Inequalities using Set Notation

## Inequalities using Set Notation

Inequalities can be shown using set notation:

{x: inequality }

where x: indicates the variable being described and inequality is written as an inequality, normally in its simplest form. The colon means such that.

For example: {x: x > 5}. This is read as x such that x is greater than > 5.

Sometimes the set is written with a bar instead of a colon: {x¦ x > 5}.

A more complex inequality would be shown as {x: -5 < x < 5}.

## Example 1

Write x^2 - 4 > 0 in its simplest form in set notation.

Solve: x^2 - 4 > 0 to get x^2 > 4

Square rooting gives two solutions: x must be greater than 2; or x must be less than -2: {x: x > 2 or x < -2}.

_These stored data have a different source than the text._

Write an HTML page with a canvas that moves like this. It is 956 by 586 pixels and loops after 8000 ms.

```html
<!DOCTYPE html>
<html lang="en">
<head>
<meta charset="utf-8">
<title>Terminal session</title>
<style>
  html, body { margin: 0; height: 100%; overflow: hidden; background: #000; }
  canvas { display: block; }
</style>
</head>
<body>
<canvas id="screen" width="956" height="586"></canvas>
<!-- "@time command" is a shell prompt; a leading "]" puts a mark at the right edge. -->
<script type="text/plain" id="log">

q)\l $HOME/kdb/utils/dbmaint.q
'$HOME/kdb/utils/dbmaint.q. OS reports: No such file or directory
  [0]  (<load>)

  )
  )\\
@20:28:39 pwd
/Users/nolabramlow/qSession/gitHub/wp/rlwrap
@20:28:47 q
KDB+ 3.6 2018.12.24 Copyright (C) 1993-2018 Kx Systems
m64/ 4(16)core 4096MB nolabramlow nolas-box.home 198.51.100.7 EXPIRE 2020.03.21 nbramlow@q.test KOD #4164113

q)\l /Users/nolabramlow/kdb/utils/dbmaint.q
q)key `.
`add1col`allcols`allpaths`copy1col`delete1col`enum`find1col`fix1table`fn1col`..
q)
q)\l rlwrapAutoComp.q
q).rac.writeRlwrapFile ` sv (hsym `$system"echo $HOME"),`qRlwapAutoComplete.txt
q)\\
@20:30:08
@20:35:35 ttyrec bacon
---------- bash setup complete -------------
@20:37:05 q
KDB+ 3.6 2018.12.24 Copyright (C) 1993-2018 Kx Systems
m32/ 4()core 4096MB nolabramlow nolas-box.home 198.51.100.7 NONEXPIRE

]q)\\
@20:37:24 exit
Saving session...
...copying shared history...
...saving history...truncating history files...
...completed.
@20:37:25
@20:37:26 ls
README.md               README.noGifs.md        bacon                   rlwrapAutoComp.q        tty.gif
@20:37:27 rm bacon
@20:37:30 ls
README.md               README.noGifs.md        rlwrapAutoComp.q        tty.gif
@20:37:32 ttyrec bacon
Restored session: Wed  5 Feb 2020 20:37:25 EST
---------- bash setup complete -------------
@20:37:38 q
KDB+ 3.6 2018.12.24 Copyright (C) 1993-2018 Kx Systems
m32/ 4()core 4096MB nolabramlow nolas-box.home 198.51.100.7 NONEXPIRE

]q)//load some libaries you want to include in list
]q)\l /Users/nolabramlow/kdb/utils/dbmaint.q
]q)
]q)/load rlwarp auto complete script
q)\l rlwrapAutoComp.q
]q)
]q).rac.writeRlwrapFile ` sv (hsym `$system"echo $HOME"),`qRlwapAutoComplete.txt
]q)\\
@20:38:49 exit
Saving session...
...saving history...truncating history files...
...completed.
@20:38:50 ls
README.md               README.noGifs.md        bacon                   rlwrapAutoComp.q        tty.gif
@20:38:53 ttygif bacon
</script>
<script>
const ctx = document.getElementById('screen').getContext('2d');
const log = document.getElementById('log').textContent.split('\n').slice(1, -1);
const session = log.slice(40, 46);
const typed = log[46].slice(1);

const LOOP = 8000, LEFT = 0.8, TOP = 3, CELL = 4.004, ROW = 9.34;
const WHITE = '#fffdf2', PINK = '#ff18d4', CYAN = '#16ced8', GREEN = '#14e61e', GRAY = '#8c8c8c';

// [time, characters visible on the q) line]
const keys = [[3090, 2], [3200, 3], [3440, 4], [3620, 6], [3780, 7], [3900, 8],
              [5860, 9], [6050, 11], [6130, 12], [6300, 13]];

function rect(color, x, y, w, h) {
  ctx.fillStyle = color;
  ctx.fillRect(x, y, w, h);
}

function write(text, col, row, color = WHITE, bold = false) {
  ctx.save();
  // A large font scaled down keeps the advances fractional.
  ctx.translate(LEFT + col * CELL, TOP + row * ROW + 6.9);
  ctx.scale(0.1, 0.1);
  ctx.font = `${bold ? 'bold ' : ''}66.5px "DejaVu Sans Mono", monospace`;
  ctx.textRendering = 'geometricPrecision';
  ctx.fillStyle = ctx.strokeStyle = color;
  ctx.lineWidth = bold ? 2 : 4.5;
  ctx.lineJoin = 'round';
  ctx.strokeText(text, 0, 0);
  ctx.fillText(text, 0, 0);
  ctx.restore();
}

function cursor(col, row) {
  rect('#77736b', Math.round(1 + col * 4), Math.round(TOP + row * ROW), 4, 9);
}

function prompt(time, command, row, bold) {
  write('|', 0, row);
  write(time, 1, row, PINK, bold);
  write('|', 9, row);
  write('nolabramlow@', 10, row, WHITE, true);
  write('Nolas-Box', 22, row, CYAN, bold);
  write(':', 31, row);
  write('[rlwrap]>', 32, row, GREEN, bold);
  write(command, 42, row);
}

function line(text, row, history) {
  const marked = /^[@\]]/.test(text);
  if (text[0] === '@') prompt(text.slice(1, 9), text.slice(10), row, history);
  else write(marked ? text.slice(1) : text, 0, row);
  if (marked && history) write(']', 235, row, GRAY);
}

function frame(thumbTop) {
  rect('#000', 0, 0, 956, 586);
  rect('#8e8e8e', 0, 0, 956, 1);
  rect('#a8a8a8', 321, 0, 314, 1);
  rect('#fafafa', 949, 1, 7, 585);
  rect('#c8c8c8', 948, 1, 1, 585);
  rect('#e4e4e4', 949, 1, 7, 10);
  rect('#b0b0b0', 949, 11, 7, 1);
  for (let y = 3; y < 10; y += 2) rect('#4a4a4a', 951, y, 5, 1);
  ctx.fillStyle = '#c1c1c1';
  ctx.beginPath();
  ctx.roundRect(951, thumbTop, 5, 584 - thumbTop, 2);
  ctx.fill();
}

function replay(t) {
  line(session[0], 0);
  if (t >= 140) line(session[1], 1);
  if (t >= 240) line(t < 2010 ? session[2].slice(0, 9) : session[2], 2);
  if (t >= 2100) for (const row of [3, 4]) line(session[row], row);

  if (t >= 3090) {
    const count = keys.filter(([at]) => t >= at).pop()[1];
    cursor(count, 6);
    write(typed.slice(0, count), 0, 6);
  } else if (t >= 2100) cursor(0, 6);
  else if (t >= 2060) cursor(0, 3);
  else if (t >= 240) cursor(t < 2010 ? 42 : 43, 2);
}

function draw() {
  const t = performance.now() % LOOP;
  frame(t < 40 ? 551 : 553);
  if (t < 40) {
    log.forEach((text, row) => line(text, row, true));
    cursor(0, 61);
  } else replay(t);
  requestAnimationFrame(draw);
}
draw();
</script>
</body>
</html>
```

Answer: {x: x > 2 or x < -2}

## Example 2

Which integers are described by this set description?

{x: x > 4} nn {x: -3 ≤ x < 9}

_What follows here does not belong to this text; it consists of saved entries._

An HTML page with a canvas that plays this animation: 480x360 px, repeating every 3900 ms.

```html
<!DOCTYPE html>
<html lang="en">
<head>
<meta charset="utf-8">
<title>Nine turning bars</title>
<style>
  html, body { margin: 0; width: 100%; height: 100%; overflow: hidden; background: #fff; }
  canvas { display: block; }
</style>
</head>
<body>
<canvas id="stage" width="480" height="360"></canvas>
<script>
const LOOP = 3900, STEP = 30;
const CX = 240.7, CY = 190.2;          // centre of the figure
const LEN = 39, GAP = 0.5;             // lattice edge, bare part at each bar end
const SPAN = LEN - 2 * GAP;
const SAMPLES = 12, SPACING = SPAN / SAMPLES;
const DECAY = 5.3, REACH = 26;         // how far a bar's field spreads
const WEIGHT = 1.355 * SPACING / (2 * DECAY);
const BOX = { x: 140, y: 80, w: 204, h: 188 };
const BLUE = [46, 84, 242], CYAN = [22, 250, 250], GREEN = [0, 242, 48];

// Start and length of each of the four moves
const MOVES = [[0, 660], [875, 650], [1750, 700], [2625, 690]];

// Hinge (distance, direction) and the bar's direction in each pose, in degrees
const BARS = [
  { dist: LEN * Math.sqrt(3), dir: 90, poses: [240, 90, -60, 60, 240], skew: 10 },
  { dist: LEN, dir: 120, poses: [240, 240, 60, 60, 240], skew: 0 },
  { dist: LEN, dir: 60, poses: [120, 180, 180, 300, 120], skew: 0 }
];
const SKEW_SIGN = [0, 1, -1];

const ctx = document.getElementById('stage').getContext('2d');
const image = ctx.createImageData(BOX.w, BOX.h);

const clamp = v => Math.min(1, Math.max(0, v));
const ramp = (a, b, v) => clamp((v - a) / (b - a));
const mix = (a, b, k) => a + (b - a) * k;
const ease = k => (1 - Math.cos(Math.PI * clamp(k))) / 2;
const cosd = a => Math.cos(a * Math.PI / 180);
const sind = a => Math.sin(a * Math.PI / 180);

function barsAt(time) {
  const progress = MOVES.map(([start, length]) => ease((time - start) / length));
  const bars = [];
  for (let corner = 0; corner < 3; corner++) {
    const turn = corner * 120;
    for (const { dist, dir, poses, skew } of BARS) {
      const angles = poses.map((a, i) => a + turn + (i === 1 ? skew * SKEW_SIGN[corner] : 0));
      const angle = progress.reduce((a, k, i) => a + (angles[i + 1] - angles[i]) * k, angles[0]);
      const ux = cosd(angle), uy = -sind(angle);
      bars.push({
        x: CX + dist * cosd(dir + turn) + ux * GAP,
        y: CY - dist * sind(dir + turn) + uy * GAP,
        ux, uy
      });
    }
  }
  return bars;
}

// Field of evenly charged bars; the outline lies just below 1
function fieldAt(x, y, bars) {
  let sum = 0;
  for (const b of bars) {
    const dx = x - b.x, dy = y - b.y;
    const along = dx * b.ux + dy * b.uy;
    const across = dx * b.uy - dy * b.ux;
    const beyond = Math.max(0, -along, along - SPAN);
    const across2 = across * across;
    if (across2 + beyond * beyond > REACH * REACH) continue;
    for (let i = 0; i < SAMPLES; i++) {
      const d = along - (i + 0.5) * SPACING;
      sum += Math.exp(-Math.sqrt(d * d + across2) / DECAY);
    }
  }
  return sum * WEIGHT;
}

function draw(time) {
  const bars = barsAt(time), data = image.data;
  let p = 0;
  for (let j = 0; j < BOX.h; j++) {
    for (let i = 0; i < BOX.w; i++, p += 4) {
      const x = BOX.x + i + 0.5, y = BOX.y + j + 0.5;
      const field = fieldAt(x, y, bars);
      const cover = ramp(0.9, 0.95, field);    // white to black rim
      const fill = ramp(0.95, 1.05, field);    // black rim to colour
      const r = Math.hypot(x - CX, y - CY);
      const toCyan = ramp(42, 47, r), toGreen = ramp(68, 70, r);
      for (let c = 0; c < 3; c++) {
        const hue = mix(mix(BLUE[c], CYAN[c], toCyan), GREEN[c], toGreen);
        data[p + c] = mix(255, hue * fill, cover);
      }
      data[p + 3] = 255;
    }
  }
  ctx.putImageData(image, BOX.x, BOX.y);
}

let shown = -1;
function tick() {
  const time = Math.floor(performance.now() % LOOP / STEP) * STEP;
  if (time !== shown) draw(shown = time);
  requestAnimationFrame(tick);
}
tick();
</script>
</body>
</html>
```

The first set describes all integers that are 5 or greater. The second set describes integers from -3 to 8 (9 is not included). Integers in both sets are 5, 6, 7 and 8.

If necessary, check using a number line.

Answer: 5, 6, 7 and 8